Exercise directions
Set down the first line below and each line after it, ending with the one that holds "1200px; height: 675px;". Pictures do not belong in the copy.

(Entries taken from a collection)
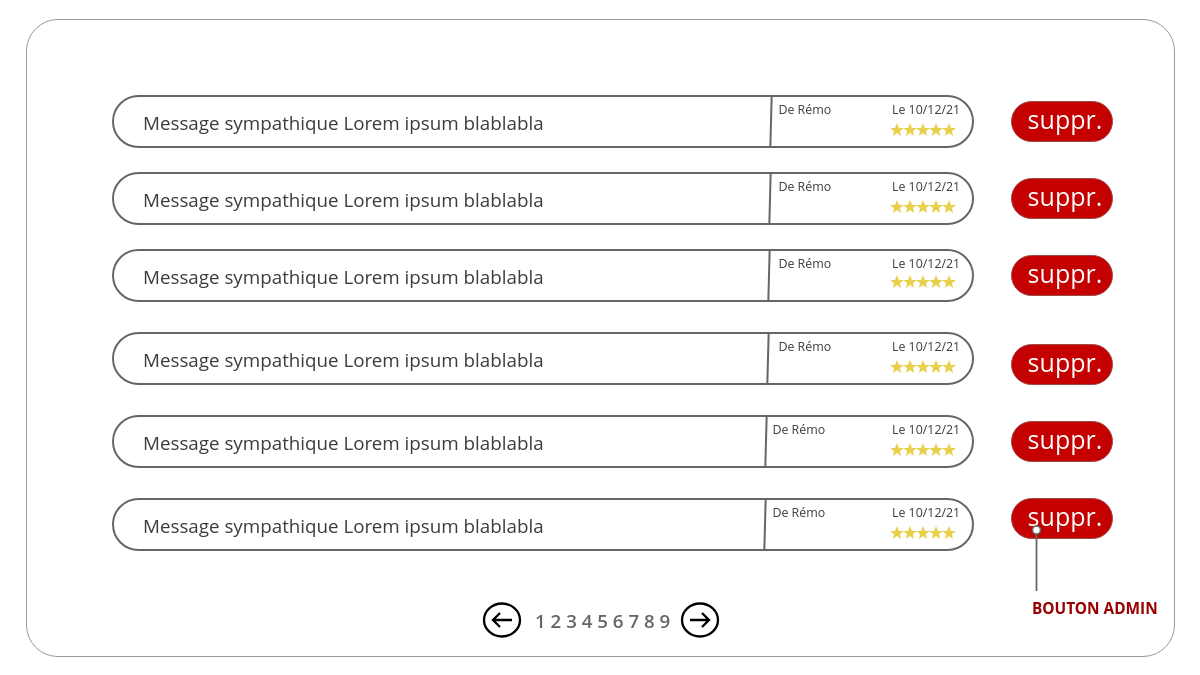
<!DOCTYPE html>
<html lang="fr">
<head>
<meta charset="utf-8">
<title>Messages – vue admin</title>
<style>
:root {
  --paper: #ffffff;
  --frame: #999999;
  --outline: #666666;
  --text: #3c3c3c;
  --page-number: #666666;
  --danger: #c40000;
  --danger-edge: #a04a4a;
  --note: #990000;
  --star: #e8d04a;
  --ink: #000000;
}
* { box-sizing: border-box; margin: 0; padding: 0; }
html, body { width: 1200px; height: 675px; overflow: hidden; background: var(--paper); }
body { position: relative; font-family: "Open Sans", "Noto Sans", sans-serif; color: var(--text); padding: 19px 25px 0 26px; }
a { color: inherit; text-decoration: none; }
.symbols { position: absolute; width: 0; height: 0; }

.panel { width: 1149px; height: 638px; border: 1px solid var(--frame); border-radius: 32px; padding: 75px 0 0 85px; }
.messages { list-style: none; display: flex; flex-direction: column; gap: 25px; }
.row { display: flex; gap: 37px; height: 52px; }
.row.spaced { margin-top: 6px; }

.message { display: flex; width: 862px; height: 53px; border: 2px solid var(--outline); border-radius: 27px; }
.message p { flex: none; width: var(--split, 656px); padding-left: 29px; font-size: 18.75px; line-height: 51px; white-space: nowrap; }
.divider { flex: none; width: 2.4px; height: 49px; background: var(--outline); transform: skewX(-1.5deg); }
.meta { flex: 1; display: flex; justify-content: space-between; padding: 5px 11px 0 var(--author-gap, 6px); font-size: 12.4px; line-height: 16px; white-space: nowrap; }
.rating { display: flex; flex-direction: column; width: 69px; }
.stars { width: 66px; height: 14px; margin: var(--star-gap, 5px) 0 0 -2px; fill: var(--star); }

.delete { width: 102px; height: 41px; margin-top: var(--drop, 6px); padding-bottom: 5px; border: 1px solid var(--danger-edge); border-radius: 21px; background: var(--danger); color: var(--paper); display: flex; align-items: center; justify-content: center; padding-left: 6px; font-size: 25px; line-height: 34px; }

.pagination { display: flex; align-items: center; gap: 13px; width: 238px; height: 38px; margin: 51px 0 0 370px; }
.pagination svg { flex: none; display: block; width: 40px; height: 38px; fill: none; stroke: var(--ink); stroke-width: 2.3; }
.pages { list-style: none; display: flex; gap: 4.9px; margin: 2px -3px 0 0; font-size: 18.7px; font-weight: 600; line-height: 26px; color: var(--page-number); }

.callout-line { position: absolute; left: 1027px; top: 520px; width: 20px; height: 74px; stroke: var(--outline); }
.callout-label { position: absolute; left: 1032px; top: 598px; font-size: 15.4px; line-height: 22px; font-weight: 700; color: var(--note); white-space: nowrap; }
</style>
</head>
<body>
<svg class="symbols" aria-hidden="true">
  <defs>
    <polygon id="star" points="7,0 9,5 14,5 10,8 11,13 7,10 3,13 4,8 0,5 5,5"/>
    <symbol id="five-stars" viewBox="0 0 66 14">
      <use href="#star"/>
      <use href="#star" x="13"/>
      <use href="#star" x="26"/>
      <use href="#star" x="39"/>
      <use href="#star" x="52"/>
    </symbol>
  </defs>
</svg>

<main class="panel">
  <ul class="messages">
    <li class="row">
      <article class="message">
        <p>Message sympathique Lorem ipsum blablabla</p>
        <span class="divider"></span>
        <div class="meta">
          <span>De Rémo</span>
          <div class="rating"><time>Le 10/12/21</time><svg class="stars" role="img" aria-label="5 étoiles"><use href="#five-stars"/></svg></div>
        </div>
      </article>
      <a class="delete" href="#">suppr.</a>
    </li>
    <li class="row" style="--split:655px; --author-gap:7px">
      <article class="message">
        <p>Message sympathique Lorem ipsum blablabla</p>
        <span class="divider"></span>
        <div class="meta">
          <span>De Rémo</span>
          <div class="rating"><time>Le 10/12/21</time><svg class="stars" role="img" aria-label="5 étoiles"><use href="#five-stars"/></svg></div>
        </div>
      </article>
      <a class="delete" href="#">suppr.</a>
    </li>
    <li class="row" style="--split:654px; --author-gap:8px; --star-gap:3px">
      <article class="message">
        <p>Message sympathique Lorem ipsum blablabla</p>
        <span class="divider"></span>
        <div class="meta">
          <span>De Rémo</span>
          <div class="rating"><time>Le 10/12/21</time><svg class="stars" role="img" aria-label="5 étoiles"><use href="#five-stars"/></svg></div>
        </div>
      </article>
      <a class="delete" href="#">suppr.</a>
    </li>
    <li class="row spaced" style="--split:653px; --author-gap:9px; --drop:12px">
      <article class="message">
        <p>Message sympathique Lorem ipsum blablabla</p>
        <span class="divider"></span>
        <div class="meta">
          <span>De Rémo</span>
          <div class="rating"><time>Le 10/12/21</time><svg class="stars" role="img" aria-label="5 étoiles"><use href="#five-stars"/></svg></div>
        </div>
      </article>
      <a class="delete" href="#">suppr.</a>
    </li>
    <li class="row spaced" style="--split:651px; --author-gap:5px">
      <article class="message">
        <p>Message sympathique Lorem ipsum blablabla</p>
        <span class="divider"></span>
        <div class="meta">
          <span>De Rémo</span>
          <div class="rating"><time>Le 10/12/21</time><svg class="stars" role="img" aria-label="5 étoiles"><use href="#five-stars"/></svg></div>
        </div>
      </article>
      <a class="delete" href="#">suppr.</a>
    </li>
    <li class="row spaced" style="--split:650px; --author-gap:6px; --drop:0px">
      <article class="message">
        <p>Message sympathique Lorem ipsum blablabla</p>
        <span class="divider"></span>
        <div class="meta">
          <span>De Rémo</span>
          <div class="rating"><time>Le 10/12/21</time><svg class="stars" role="img" aria-label="5 étoiles"><use href="#five-stars"/></svg></div>
        </div>
      </article>
      <a class="delete" href="#">suppr.</a>
    </li>
  </ul>

  <nav class="pagination" aria-label="Pagination">
    <a href="#" aria-label="Page précédente">
      <svg viewBox="0 0 40 38"><ellipse cx="20" cy="19" rx="18" ry="16.5"/><path d="M30 19H11M18 12L11 19L18 26"/></svg>
    </a>
    <ol class="pages">
      <li><a href="#">1</a></li>
      <li><a href="#">2</a></li>
      <li><a href="#">3</a></li>
      <li><a href="#">4</a></li>
      <li><a href="#">5</a></li>
      <li><a href="#">6</a></li>
      <li><a href="#">7</a></li>
      <li><a href="#">8</a></li>
      <li><a href="#">9</a></li>
    </ol>
    <a href="#" aria-label="Page suivante">
      <svg viewBox="0 0 40 38"><ellipse cx="20" cy="19" rx="18" ry="16.5"/><path d="M10 19H29M22 12L29 19L22 26"/></svg>
    </a>
  </nav>
</main>

<svg class="callout-line" viewBox="0 0 20 74" aria-hidden="true">
  <line x1="9.5" y1="10" x2="9.5" y2="71" stroke-width="1.8"/>
  <circle cx="9.5" cy="10" r="4" fill="#ffffff" stroke-width="1.6"/>
</svg>
<strong class="callout-label">BOUTON ADMIN</strong>
</body>
</html>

Solution for this problem
<!DOCTYPE html>
<html lang="fr">
<head>
<meta charset="utf-8">
<title>Messages – vue admin</title>
<style>
:root {
  --paper: #ffffff;
  --frame: #999999;
  --outline: #666666;
  --text: #3c3c3c;
  --page-number: #666666;
  --danger: #c40000;
  --danger-edge: #a04a4a;
  --note: #990000;
  --star: #e8d04a;
  --ink: #000000;
}
* { box-sizing: border-box; margin: 0; padding: 0; }
html, body { width: 1200px; height: 675px; overflow: hidden; background: var(--paper); }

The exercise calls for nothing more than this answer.